It has been more than 50 years since photographer Betty Peele and photographer Mary Anne O’Connell first started shooting, and both photographers have been remembered for their iconic work.

The pair first met at a photo contest at the beginning of the decade, and when they both moved to the same town to be closer to each other, they quickly became friends.

The following year, Peele got married to her husband, and O’Connor married him the following year.

Peele was born in 1941, but was the first female photographer to be named “the woman photographer of the century.”

She was awarded the National Photographic Society’s National Medal of Arts in 1969 and the Pulitzer Prize for Photography in 1974.

O’Connor, however, has been known to take a backseat to her fellow female photographers in the history of photography.

She has never won the coveted Pulitzer Prize, nor has she been nominated for any major awards.

That changed in 2016 when she became the first woman to win the Pulitzer Prizes in each of the four major categories of photography: Photojournalism, Photoessay, Documentary, and Photo/Film.

And she did it with the help of her husband.

In fact, the couple first married in 1947.

Since then, O’Neill and Peele have been celebrated for their work in the industry, and the couple’s life story has made them into one of the most recognizable faces in the photography world.

Betty Pigeons, Mary Anne’s husband, was a photographer from New Jersey for nearly 40 years, and he was the driving force behind Betty’s rise to fame.

The couple met when Pigeon was working as a waitress at a diner.

Pigeoons first noticed her in 1962, and they married in 1963.

They shared a daughter together in 1966, and Betty and her husband were married in 1969.

The Pigeones moved to Hawaii to pursue their photography hobby, and their son, James, later became a photographer for the Honolulu Star-Advertiser.

In 1970, Betty and James moved to Los Angeles, where they opened the Betty Peeples Photo Shop, which became one of California’s largest independent photography businesses.

The business was later acquired by Pigeone’s longtime manager, Joe Linn, and Pigeotts photography continued to grow.

O’s sister, photographer Margaret O’Mara, founded the Betty Peeps Museum, which houses photos from Betty’s time as a photographer.

And in 1977, O’s husband died.

The photo collection was eventually passed down to her sister, who took it upon herself to catalogue the photographs in the new museum.

But it was O’Peeles death in 2006 that gave her a unique opportunity to work with the public.

She died suddenly at age 69 after being hospitalized with pneumonia.

She was the oldest surviving surviving member of her family.

In 2017, O’mara published a book about her work with Betty, which included an essay in which she detailed her experiences with the photographer and her family during her illness.

Pausele and O’s legacy are both alive in the world of photography, and today, both have been honored with the prestigious Pulitzer Prize.

Pile was a pioneer in the field, and she started her career with the Los Angeles Times as a photojournalist and later became one herself.

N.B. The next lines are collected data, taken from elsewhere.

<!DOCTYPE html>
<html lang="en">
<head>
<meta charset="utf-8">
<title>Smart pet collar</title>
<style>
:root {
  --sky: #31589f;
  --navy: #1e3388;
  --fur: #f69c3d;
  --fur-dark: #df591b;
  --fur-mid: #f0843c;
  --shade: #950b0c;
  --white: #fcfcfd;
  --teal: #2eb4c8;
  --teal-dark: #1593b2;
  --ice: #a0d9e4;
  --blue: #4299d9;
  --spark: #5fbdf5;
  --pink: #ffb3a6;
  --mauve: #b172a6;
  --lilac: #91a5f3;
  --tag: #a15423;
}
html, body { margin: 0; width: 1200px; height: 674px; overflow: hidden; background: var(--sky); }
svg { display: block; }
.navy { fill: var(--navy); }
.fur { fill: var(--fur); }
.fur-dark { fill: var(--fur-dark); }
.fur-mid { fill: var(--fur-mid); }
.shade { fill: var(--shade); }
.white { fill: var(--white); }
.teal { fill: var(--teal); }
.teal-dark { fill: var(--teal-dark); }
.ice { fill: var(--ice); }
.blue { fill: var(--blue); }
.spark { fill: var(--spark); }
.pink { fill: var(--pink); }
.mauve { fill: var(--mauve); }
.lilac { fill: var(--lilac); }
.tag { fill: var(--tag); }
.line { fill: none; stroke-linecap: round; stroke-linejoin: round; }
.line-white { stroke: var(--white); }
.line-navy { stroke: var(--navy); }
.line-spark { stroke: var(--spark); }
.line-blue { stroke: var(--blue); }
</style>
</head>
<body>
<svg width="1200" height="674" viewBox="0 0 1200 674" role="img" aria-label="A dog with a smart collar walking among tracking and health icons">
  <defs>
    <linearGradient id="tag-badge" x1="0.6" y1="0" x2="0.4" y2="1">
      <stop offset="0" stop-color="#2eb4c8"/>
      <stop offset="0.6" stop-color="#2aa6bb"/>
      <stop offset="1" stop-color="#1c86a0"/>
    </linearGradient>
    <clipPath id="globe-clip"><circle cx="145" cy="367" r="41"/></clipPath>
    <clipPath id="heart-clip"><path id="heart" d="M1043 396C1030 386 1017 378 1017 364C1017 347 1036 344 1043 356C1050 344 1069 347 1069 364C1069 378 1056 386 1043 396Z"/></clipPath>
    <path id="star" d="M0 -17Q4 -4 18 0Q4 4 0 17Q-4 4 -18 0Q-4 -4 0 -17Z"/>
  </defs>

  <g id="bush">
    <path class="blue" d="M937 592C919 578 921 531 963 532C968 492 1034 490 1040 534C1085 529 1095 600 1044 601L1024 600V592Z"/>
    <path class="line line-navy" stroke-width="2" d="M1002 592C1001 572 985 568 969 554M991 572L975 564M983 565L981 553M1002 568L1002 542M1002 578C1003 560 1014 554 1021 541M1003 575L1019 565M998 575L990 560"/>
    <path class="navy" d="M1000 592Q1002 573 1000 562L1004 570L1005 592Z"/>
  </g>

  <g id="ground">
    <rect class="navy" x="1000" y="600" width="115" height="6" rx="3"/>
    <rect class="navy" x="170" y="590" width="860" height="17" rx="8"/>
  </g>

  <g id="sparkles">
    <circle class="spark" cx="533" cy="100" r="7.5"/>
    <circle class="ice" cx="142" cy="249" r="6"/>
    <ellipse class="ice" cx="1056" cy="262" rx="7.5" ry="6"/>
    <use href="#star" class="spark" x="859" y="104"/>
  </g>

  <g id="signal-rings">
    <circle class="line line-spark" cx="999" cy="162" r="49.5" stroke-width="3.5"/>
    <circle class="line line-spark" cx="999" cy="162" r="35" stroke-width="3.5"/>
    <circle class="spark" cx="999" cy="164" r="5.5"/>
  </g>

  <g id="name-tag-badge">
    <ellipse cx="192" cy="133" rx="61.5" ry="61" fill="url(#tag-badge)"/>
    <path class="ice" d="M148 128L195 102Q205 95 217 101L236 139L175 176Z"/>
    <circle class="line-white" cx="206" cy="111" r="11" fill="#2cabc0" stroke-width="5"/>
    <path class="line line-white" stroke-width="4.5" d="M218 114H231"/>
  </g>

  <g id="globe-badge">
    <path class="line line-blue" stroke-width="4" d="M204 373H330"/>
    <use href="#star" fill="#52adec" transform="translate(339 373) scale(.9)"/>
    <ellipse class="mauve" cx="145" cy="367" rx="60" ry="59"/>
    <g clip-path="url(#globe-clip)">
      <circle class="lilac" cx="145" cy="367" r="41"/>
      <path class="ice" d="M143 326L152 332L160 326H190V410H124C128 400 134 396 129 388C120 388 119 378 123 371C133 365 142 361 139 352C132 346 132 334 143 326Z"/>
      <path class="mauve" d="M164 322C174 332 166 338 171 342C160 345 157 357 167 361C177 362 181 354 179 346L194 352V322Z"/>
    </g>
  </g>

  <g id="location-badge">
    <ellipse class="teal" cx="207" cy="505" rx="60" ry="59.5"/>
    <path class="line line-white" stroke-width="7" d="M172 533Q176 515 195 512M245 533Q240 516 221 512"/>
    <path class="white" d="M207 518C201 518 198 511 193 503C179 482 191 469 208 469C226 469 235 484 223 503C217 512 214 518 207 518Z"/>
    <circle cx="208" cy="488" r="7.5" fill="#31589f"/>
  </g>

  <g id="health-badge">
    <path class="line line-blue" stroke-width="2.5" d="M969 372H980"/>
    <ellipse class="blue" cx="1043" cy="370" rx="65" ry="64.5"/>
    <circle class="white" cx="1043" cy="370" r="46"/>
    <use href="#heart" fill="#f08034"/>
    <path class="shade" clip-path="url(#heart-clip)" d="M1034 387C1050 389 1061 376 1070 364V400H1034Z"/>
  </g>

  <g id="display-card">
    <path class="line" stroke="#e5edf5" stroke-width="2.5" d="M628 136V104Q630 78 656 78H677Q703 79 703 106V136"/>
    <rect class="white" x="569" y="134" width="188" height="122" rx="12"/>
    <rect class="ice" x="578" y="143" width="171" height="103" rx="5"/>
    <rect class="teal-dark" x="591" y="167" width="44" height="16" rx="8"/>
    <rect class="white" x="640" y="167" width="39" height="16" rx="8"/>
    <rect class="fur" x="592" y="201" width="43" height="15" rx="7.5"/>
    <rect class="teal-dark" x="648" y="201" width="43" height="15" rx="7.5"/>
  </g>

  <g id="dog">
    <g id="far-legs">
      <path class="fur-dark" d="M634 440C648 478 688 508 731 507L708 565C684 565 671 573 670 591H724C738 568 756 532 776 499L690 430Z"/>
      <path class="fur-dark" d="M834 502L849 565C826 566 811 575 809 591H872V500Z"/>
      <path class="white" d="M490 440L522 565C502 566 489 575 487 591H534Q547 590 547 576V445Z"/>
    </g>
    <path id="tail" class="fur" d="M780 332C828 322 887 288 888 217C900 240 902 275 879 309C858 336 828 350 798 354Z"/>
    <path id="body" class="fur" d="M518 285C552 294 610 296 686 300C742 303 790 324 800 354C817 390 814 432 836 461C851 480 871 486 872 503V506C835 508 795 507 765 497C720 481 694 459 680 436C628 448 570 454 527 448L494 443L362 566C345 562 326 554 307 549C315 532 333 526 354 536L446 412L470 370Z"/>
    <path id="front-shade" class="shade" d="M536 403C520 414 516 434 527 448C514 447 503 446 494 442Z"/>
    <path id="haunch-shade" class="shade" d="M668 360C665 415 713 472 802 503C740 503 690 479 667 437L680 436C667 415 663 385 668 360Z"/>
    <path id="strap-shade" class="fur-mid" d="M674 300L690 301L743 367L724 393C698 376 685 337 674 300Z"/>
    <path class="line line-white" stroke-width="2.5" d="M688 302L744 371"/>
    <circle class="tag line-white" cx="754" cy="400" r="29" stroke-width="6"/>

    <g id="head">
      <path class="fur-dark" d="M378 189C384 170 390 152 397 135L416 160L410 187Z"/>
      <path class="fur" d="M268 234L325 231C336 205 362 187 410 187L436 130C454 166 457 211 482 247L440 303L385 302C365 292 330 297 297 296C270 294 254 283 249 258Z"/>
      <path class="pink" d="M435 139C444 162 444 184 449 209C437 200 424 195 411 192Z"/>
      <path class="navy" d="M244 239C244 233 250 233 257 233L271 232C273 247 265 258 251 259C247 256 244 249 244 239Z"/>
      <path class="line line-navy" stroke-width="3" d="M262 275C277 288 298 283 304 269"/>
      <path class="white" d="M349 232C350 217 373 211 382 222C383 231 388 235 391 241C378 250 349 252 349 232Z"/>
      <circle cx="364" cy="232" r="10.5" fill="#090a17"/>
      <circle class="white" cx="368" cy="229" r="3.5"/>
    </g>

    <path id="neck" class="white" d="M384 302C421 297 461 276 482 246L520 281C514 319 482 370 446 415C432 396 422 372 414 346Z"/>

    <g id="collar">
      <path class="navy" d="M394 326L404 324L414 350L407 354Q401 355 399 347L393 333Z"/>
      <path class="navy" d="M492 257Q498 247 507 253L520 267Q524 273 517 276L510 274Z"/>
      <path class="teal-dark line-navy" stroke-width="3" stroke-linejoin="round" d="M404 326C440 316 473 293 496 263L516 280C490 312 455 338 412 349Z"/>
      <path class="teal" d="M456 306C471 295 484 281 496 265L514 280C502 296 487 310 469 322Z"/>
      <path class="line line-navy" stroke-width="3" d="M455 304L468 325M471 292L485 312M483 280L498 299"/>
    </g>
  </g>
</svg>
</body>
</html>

Her first photo was taken in 1959.

Her career included working as an assistant for several of the world’s most famous photographers.

She won the Pulitzer for her photo essay, which depicted a man in the rain wearing a bathing suit, which was a popular photograph in the 1930s.

The image won the 1936 Pulitzer for Picture of the Year.

Paine won the National Medal for Photography for her image of a black woman in her car, which she took in 1964.

She also won a bronze medal for her famous shot of the Statue of Liberty, which appeared in the cover of Time magazine.

The Pulitzer Medal was awarded to photographers who “have demonstrated extraordinary bravery in their professional and personal lives” in the “face of overwhelming danger or public opprobrium,” as well as “the most extraordinary achievements in the pursuit of vision.”